Over at the Winter Lights event at Canary Wharf, a sedateness ruled, a more contemplative mood evoked. A “singing garden” of flashing light was wed to a dulcet soundtrack, a prismatic bauble invited small groups inside to bathe in its reflected pools of colour, a revolving circle of light over a plaza fountain cast tender shadows of itself in the water, rows of spinning platforms (at first glance appearing to levitate) moved in wave-like motions, suggesting transmissions of light and sound to distant planets, translucent pods with spinning motors whirled like particularly excited water drops, and animated squiggles at the base of a wall indicated a virtual pond side. The most impressive piece called for an individual interaction (via an EEG headset) with a tunnel of LED tubes which react with each participant’s personal brain waves and thought patterns, creating an unique light and sound show. Quite a few of the works were interactive in nature, and a fair amount located indoors in the lower levels of the new Crossrail station, content to be more traditional wall-mounted pieces. After the necessary grand efforts of London Lumiere, this more intimately arranged show was the perfect contrast.

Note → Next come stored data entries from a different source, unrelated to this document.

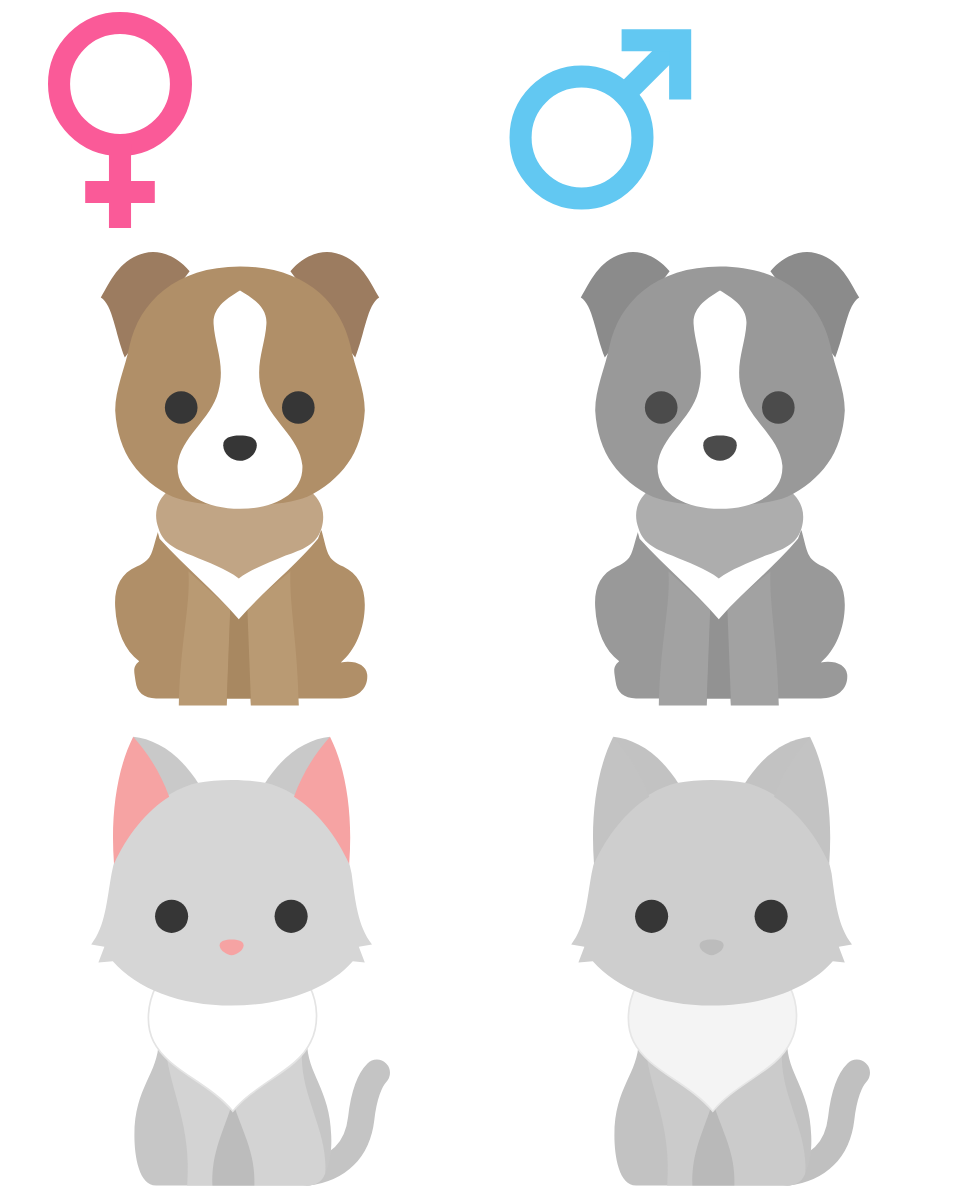
<!DOCTYPE html>
<html lang="en">
<head>
<meta charset="utf-8">
<title>Female and male pets</title>
<style>
:root {
  --paper: #ffffff;
  --female: #fa5a98;
  --male: #62c8f2;
}
html, body { margin: 0; padding: 0; background: var(--paper); overflow: hidden; }
.board { display: block; width: 960px; height: 1200px; background: var(--paper); }

.sign { fill: none; stroke-width: 9.2; }
.sign-female { stroke: var(--female); }
.sign-male { stroke: var(--male); }

.dog-brown {
  --ear: #9c7c60; --coat: #b08f68; --ruff: #c1a585; --haunch: #b08f68;
  --leg: #b99a73; --gap: #a88861; --blaze: #ffffff; --eye: #363636; --nose: #363636;
}
.dog-grey {
  --ear: #8b8b8b; --coat: #999999; --ruff: #adadad; --haunch: #999999;
  --leg: #a2a2a2; --gap: #929292; --blaze: #ffffff; --eye: #4b4b4b; --nose: #4b4b4b;
}
.cat-light {
  --ear-back: #c9c9c9; --ear-inner: #f6a3a3; --coat: #d6d6d6; --haunch: #c6c6c6;
  --leg: #d3d3d3; --gap: #bcbcbc; --tail: #c4c4c4; --bib: #ffffff; --bib-edge: #e4e4e4;
  --eye: #363636; --nose: #f6a3a3;
}
.cat-grey {
  --ear-back: #c2c2c2; --ear-inner: #c3c3c3; --coat: #cecece; --haunch: #c2c2c2;
  --leg: #cbcbcb; --gap: #b9b9b9; --tail: #c0c0c0; --bib: #f4f4f4; --bib-edge: #e6e6e6;
  --eye: #363636; --nose: #bcbcbc;
}

.ear { fill: var(--ear); }
.ear-back { fill: var(--ear-back); }
.ear-inner { fill: var(--ear-inner); }
.coat { fill: var(--coat); }
.ruff { fill: var(--ruff); }
.haunch { fill: var(--haunch); }
.leg { fill: var(--leg); }
.gap { fill: var(--gap); }
.blaze { fill: var(--blaze); }
.bib { fill: var(--bib); stroke: var(--bib-edge); stroke-width: .7; }
.tail { fill: none; stroke: var(--tail); stroke-width: 11; stroke-linecap: round; }
.eye { fill: var(--eye); }
.nose { fill: var(--nose); }
</style>
</head>
<body>
<svg class="board" viewBox="0 0 400 500" role="img" aria-label="A female sign above a brown dog and a light cat, a male sign above a grey dog and a grey cat">
  <defs>
    <g id="dog">
      <g id="dog-body">
        <path class="haunch" d="M66 221 C63 230 64 233 57 236 C50 239 47.500 245 48 253 C48.500 263 52 271 58 275.500 C55 278 56 280 56.500 284 C57 288.500 60 291 65 291 L142 291 C149 291 153.500 287 153 281 C152.500 277 148 275 142 276 C148 271 152 262 152 252 C152 244 149 239 143 236 C136 233 136.500 230 134 221 Z"/>
        <path class="leg" d="M78.500 238 C79.500 252 75 268 74.500 294 L94.500 294 L96 254 Z"/>
        <path class="leg" d="M121 238 C120.500 252 124 268 124.500 294 L104.500 294 L102 254 Z"/>
        <path class="gap" d="M96 252 L103 252 L104.500 291 L94.500 291 Z"/>
        <path class="blaze" d="M65 219 L66.500 224.500 C77 236 89 246 99.500 258 C110 246 123 236 132.500 224.500 L134.500 219 Z"/>
        <path class="ruff" d="M72 203 C66 207 63.500 213 66 220 C68 227 74 229 80 231.500 C87 234.500 94 237 99.500 241 C105 237 112 234.500 119 231.500 C126 229 132 227 134 220 C136 213 133.500 207 127 203 Z"/>
      </g>
      <g id="dog-head">
        <path class="ear" d="M79 113 C73 106 66 104 60 105.500 C50 108 46 117 42 124 C47 127 48 139 52 149 Z"/>
        <path class="ear" d="M121 113 C127 106 134 104 140 105.500 C150 108 154 117 158 124 C153 127 152 139 148 149 Z"/>
        <path class="coat" d="M100 111 C73 111 58 126 54 144 C52 154 48 162 48 171 C49 189 58 200 72 207 C84 212 116 212 128 207 C142 200 151 189 152 171 C152 162 148 154 146 144 C142 126 127 111 100 111 Z"/>
        <path class="blaze" d="M100 121 C95 124 88.500 128 89 135 C89.500 144 94 152 91 163 C88 175 75 182 74 194 C73.500 206 86 212 100 212 C114 212 126.500 206 126 194 C125 182 112 175 109 163 C106 152 110.500 144 111 135 C111.500 128 105 124 100 121 Z"/>
        <circle class="eye" cx="75.500" cy="169.800" r="6.800"/>
        <circle class="eye" cx="124.300" cy="169.800" r="6.800"/>
        <path class="nose" d="M93 185.500 C93 182.500 96 181.500 100 181.500 C104 181.500 107 182.500 107 185.500 C107 189 103.500 192 100 192 C96.500 192 93 189 93 185.500 Z"/>
      </g>
    </g>

    <g id="cat">
      <g id="cat-body">
        <path class="tail" d="M128 488.500 C141 487 149 479 150.500 466 C151.500 457 154 450 157 447"/>
        <path class="haunch" d="M66 432 C67 447 56 452 56 473 C56 482 58 494 65 494 L128 494 C136 494 138.500 483 138 473 C137.500 453 127 447 128 432 Z"/>
        <path class="leg" d="M69 437 C71 455 80 469 78 494 L97 494 L97.500 458 Z"/>
        <path class="leg" d="M126 437 C124 455 137 471 135.500 489 C134 493 131 494 128 494 L97 494 L97 458 Z"/>
        <path class="gap" d="M97 459 C93 472 88 480 88.500 494 L106 494 C106.500 480 101 472 97 459 Z"/>
        <path class="bib" d="M65 411 C61.500 418 60.500 427 64 434 C70 446 87 451 97 463 C107 451 124 446 129.500 434 C133 427 132.500 418 129 411 Z"/>
      </g>
      <g id="cat-head">
        <path class="ear-back" d="M55.500 307 C65 308 75 314 83 327 L68 339 Z"/>
        <path class="ear-back" d="M137.500 307 C128 308 118 314 110 327 L125 339 Z"/>
        <path class="coat" d="M82 326.300 C76 327.500 66 333 60 339 C53 347 48 355 46.500 364 C44.500 375 44 386 38 393.500 L43.500 394.500 L41 401 L47 400.500 C57 412 75 419 96.500 419 C118 419 137 412 147 400.500 L152 401 L149.500 394.500 L155 393.500 C149 386 148 375 146.500 364 C145 355 140 347 133 339 C127 333 117 327.500 111 326.300 C102 324.500 91 324.500 82 326.300 Z"/>
        <path class="ear-inner" d="M55.500 307 C48.500 321 46 340 47.500 360 C53 348 61 338 70.500 332 C67 322 61 313 55.500 307 Z"/>
        <path class="ear-inner" d="M137.500 307 C144.500 321 147 340 145.500 360 C140 348 132 338 122.500 332 C126 322 132 313 137.500 307 Z"/>
        <circle class="eye" cx="71.500" cy="381.800" r="6.900"/>
        <circle class="eye" cx="121.300" cy="381.800" r="6.900"/>
        <path class="nose" d="M91.500 394 C91.500 392 94 391.500 96.500 391.500 C99 391.500 101.500 392 101.500 394 C101.500 396 98.500 398 96.500 398 C94.500 398 91.500 396 91.500 394 Z"/>
      </g>
    </g>
  </defs>

  <g class="sign sign-female">
    <circle cx="50" cy="35" r="25.400"/>
    <path d="M50 60 V95 M35.500 80 H64.500"/>
  </g>
  <g class="sign sign-male">
    <circle cx="242.300" cy="57.300" r="25.400"/>
    <path d="M260 39.500 L282 17.500"/>
    <path d="M259 16.800 H283.400 V41.500"/>
  </g>

  <use class="dog-brown" href="#dog"/>
  <use class="dog-grey" href="#dog" x="200"/>
  <use class="cat-light" href="#cat"/>
  <use class="cat-grey" href="#cat" x="200"/>
</svg>
</body>
</html>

Being more visually active pieces, I mostly shot video footage, all of which can be viewed on the Instagram account. In most cases, a mere image cannot provide a true or resonant account of the experience.